## Rendered images with source text
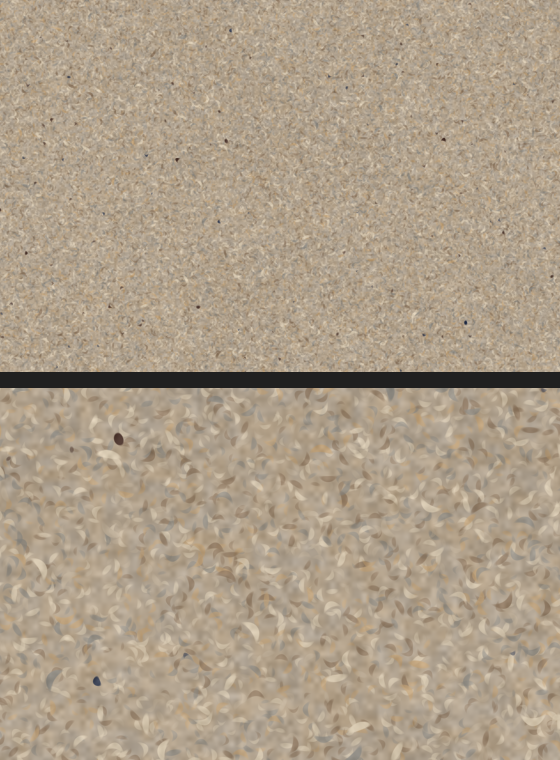
Top, the full canvas; bottom, a detail of the centre.
Give the GLSL for this texture, as a Shadertoy shader.

```glsl
// Fine pressed chipboard: sandy grain with tiny curled wood flakes and rare dark specks.

const vec3 SAND  = vec3(0.690, 0.630, 0.550);
const vec3 CREAM = vec3(0.850, 0.795, 0.700);
const vec3 TAN   = vec3(0.740, 0.680, 0.595);
const vec3 OCHRE = vec3(0.750, 0.625, 0.460);
const vec3 GREY  = vec3(0.545, 0.535, 0.510);
const vec3 BROWN = vec3(0.540, 0.450, 0.360);
const vec3 UMBER = vec3(0.270, 0.180, 0.150);
const vec3 NAVY  = vec3(0.120, 0.170, 0.280);

vec3 hash3(vec2 cell, float seed) {
    uvec3 v = uvec3(ivec3(vec3(cell, seed)) + 4096);
    v = v * 1664525u + 1013904223u;
    v.x += v.y * v.z; v.y += v.z * v.x; v.z += v.x * v.y;
    v ^= v >> 16u;
    v.x += v.y * v.z; v.y += v.z * v.x; v.z += v.x * v.y;
    return vec3(v >> 8u) / 16777216.0;
}

// Smooth value noise, centred on zero
float grain(vec2 p, float seed) {
    vec2 i = floor(p), f = fract(p);
    f = f * f * (3.0 - 2.0 * f);
    float low  = mix(hash3(i, seed).x, hash3(i + vec2(1, 0), seed).x, f.x);
    float high = mix(hash3(i + vec2(0, 1), seed).x, hash3(i + vec2(1, 1), seed).x, f.x);
    return mix(low, high, f.y) - 0.5;
}

vec3 flakeColour(float pick) {
    if (pick < 0.30) return CREAM;
    if (pick < 0.48) return TAN;
    if (pick < 0.64) return OCHRE;
    if (pick < 0.82) return GREY;
    return BROWN;
}

vec3 speckColour(float pick) {
    return pick < 0.35 ? NAVY : UMBER;
}

// Signed distance to a slightly curled ellipse
float flakeDistance(vec2 p, vec2 halfSize, float angle, float curl) {
    float c = cos(angle), s = sin(angle);
    p = vec2(c * p.x + s * p.y, c * p.y - s * p.x);
    p.y += curl * (p.x * p.x / halfSize.x - 0.4 * halfSize.x);
    return (length(p / halfSize) - 1.0) * halfSize.y;
}

// Lays one flake per occupied cell over the given colour
vec3 scatter(vec3 colour, vec2 p, float cells, float seed, float density,
             vec2 halfSize, float opacity, bool specks) {
    vec2 q = p * cells, home = floor(q);
    float soft = 0.85 * cells / iResolution.y;
    for (int y = -1; y <= 1; y++)
    for (int x = -1; x <= 1; x++) {
        vec2 cell = home + vec2(x, y);
        vec3 place = hash3(cell, seed);
        vec3 look = hash3(cell, seed + 1.0);
        if (place.z > density) continue;
        vec2 size = halfSize * mix(0.65, 1.3, look.y);
        float d = flakeDistance(q - cell - place.xy, size, look.x * 6.2832,
                                (look.z - 0.5) * 1.2);
        float cover = 1.0 - smoothstep(-soft, soft, d);
        float pick = fract(look.z * 17.0 + look.x);
        vec3 paint = specks ? speckColour(pick) : flakeColour(pick);
        colour = mix(colour, paint, cover * opacity * mix(0.6, 1.0, look.y));
    }
    return colour;
}

void mainImage(out vec4 fragColor, in vec2 fragCoord) {
    vec2 p = fragCoord / iResolution.y;

    // Sandy ground with faint broad tone and a warm-cool drift
    vec3 colour = SAND + 0.022 * grain(p * 5.0, 1.0);
    colour += vec3(0.5, 0.0, -0.7) * 0.06 * grain(p * 90.0, 2.0);

    // Flakes from dust to larger shavings
    colour = scatter(colour, p, 125.0, 10.0, 0.60, vec2(0.55, 0.24), 0.62, false);
    colour = scatter(colour, p, 75.0, 20.0, 0.50, vec2(0.42, 0.16), 0.75, false);
    colour = scatter(colour, p, 32.0, 30.0, 0.28, vec2(0.26, 0.09), 0.90, false);

    // Rare dark specks
    colour = scatter(colour, p, 28.0, 40.0, 0.06, vec2(0.09, 0.06), 0.70, true);
    colour = scatter(colour, p, 11.0, 50.0, 0.12, vec2(0.050, 0.036), 1.00, true);

    // Fine dust over everything
    colour += 0.10 * grain(p * 210.0, 3.0) + 0.07 * grain(p * 110.0, 4.0);

    fragColor = vec4(clamp(colour, 0.0, 1.0), 1.0);
}
```
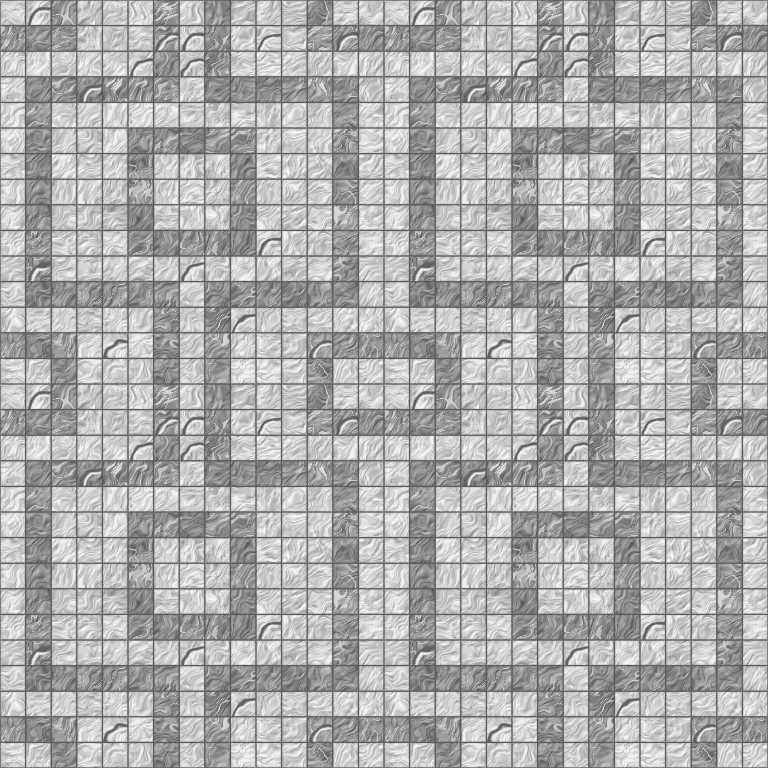
A WebGL 2 fragment shader for this pattern:

```glsl
#version 300 es
precision highp float;
// Mosaic of square stone tiles: dark nested frames on a pale floor, 2 x 2 repeats.
// Each repeat is 15 x 15 tiles; symmetric distances from its middle tile pick the
// dark ones, and every tile is cut from its own patch of veined, embossed noise.

#define REPEATS 2.0        // repeats across and down
#define TILES 15.0         // tiles per repeat
#define GROUT_HALF 0.026   // half joint width, in tiles
#define GROUT_SHADE 0.36
#define PALE_SHADE 0.825
#define DARK_SHADE 0.565
#define GRAIN 0.30         // strength of the fine fibres
#define RELIEF 0.50        // strength of the embossing
#define FLAKE_SHADE 0.90   // bright mineral flakes in dark tiles
#define SCAR_CHANCE 0.06   // share of tiles with a curved crack

uniform vec2 u_resolution;
out vec4 fragColor;

float hash(vec2 p) {
    vec3 h = fract(vec3(p.xyx) * 0.1031);
    h += dot(h, h.yzx + 33.33);
    return fract((h.x + h.y) * h.z);
}

float noise(vec2 p) {
    vec2 i = floor(p), f = fract(p);
    f = f * f * (3.0 - 2.0 * f);
    return mix(mix(hash(i), hash(i + vec2(1, 0)), f.x),
               mix(hash(i + vec2(0, 1)), hash(i + vec2(1, 1)), f.x), f.y);
}

float fbm(vec2 p) {
    float sum = 0.0, gain = 0.53;
    for (int i = 0; i < 3; i++) {
        sum += gain * noise(p);
        p = p * 2.03 + 17.3;
        gain *= 0.53;
    }
    return sum;
}

// True for the tiles that form the dark frames.
bool isDark(vec2 cell) {
    vec2 d = abs(cell - floor(TILES * 0.5));
    bool core = max(d.x, d.y) == 2.0;
    bool frame = (d.x == 6.0 && d.y <= 4.0) || (d.y == 4.0 && d.x >= 1.0 && d.x <= 6.0);
    bool legs = d.x == 1.0 && d.y > 4.0;
    bool cornerBox = (d.y == 6.0 && d.x >= 5.0) || (d.x == 5.0 && d.y >= 6.0);
    return core || frame || legs || cornerBox;
}

// Grey level of the stone inside one tile; local runs from -0.5 to 0.5.
float stone(vec2 local, vec2 cell, bool dark) {
    float tint = hash(cell + 5.0), flaky = hash(cell + 47.0);
    float angle = radians(mix(15.0, 75.0, hash(cell + 91.0)));
    float c = cos(angle), s = sin(angle);
    vec2 q = mat2(c, -s, s, c) * local + 40.0 * vec2(hash(cell + 23.0), hash(cell + 67.0)) + 5.0;

    // Fibres run along q.x and are bent by a slow warp.
    vec2 w = q + 0.45 * (vec2(noise(q * 2.5), noise(q * 2.5 + 19.0)) - 0.5);
    float cloud = fbm(q * 1.8) - 0.5;
    float fibre = fbm(w * vec2(4.0, 13.0)) - 0.5;
    vec2 stretch = vec2(2.5, 7.0);
    float relief = fbm(w * stretch) - fbm((w + vec2(0.03, 0.05)) * stretch);
    float ridge = 1.0 - abs(2.0 * noise(w * vec2(1.2, 3.2) + 31.0) - 1.0);
    float crease = smoothstep(0.88, 1.0, ridge);

    float shade = dark ? DARK_SHADE : PALE_SHADE;
    shade += 0.06 * (tint - 0.5) + 0.2 * cloud + GRAIN * fibre + RELIEF * relief;
    shade -= 0.08 * crease * smoothstep(-0.1, 0.2, cloud);
    if (dark) {
        float flakes = smoothstep(0.55, 0.68, fbm(w * vec2(2.2, 9.0) + 7.0));
        float streak = smoothstep(0.93, 0.99, ridge) * step(0.5, tint);
        float amount = max(flakes * mix(0.12, 0.9, flaky * flaky), 0.75 * streak);
        shade = mix(shade, FLAKE_SHADE, amount);
    }

    // Rare curved crack: dark arc with a bright lip, fading at both ends.
    if (hash(cell + 131.0) < SCAR_CHANCE) {
        float arc = length(local - vec2(0.35, -0.55)) - 0.72 + 0.12 * (noise(q * 4.0) - 0.5);
        float fade = smoothstep(0.5, 0.2, abs(local.x - local.y - 0.05));
        shade = mix(shade, 0.38, fade * smoothstep(0.09, 0.02, abs(arc)));
        shade = mix(shade, 0.93, fade * smoothstep(0.07, 0.01, abs(arc + 0.13)));
    }
    return clamp(shade, 0.36, 0.95);
}

void main() {
    float count = REPEATS * TILES;
    vec2 grid = gl_FragCoord.xy / u_resolution * count;
    vec2 cell = mod(floor(grid), TILES);
    vec2 local = fract(grid) - 0.5;
    float shade = stone(local, cell, isDark(cell));

    // Joints, box filtered over the pixel footprint.
    vec2 pixel = count / u_resolution;
    vec2 edge = 0.5 - abs(local);
    vec2 cover = (min(edge + 0.5 * pixel, GROUT_HALF) - max(edge - 0.5 * pixel, -GROUT_HALF)) / pixel;
    cover = clamp(cover, 0.0, 1.0);
    shade *= 1.0 - 0.07 * smoothstep(0.1, 0.0, min(edge.x, edge.y));
    shade = mix(shade, GROUT_SHADE, max(cover.x, cover.y));

    fragColor = vec4(vec3(shade), 1.0);
}
```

## Work instruction
Find the string "bool" in the entries above. Copy each line where it occurs.

## Solution to the exercise
             vec2 halfSize, float opacity, bool specks) {
bool isDark(vec2 cell) {
    bool core = max(d.x, d.y) == 2.0;
    bool frame = (d.x == 6.0 && d.y <= 4.0) || (d.y == 4.0 && d.x >= 1.0 && d.x <= 6.0);
    bool legs = d.x == 1.0 && d.y > 4.0;
    bool cornerBox = (d.y == 6.0 && d.x >= 5.0) || (d.x == 5.0 && d.y >= 6.0);
float stone(vec2 local, vec2 cell, bool dark) {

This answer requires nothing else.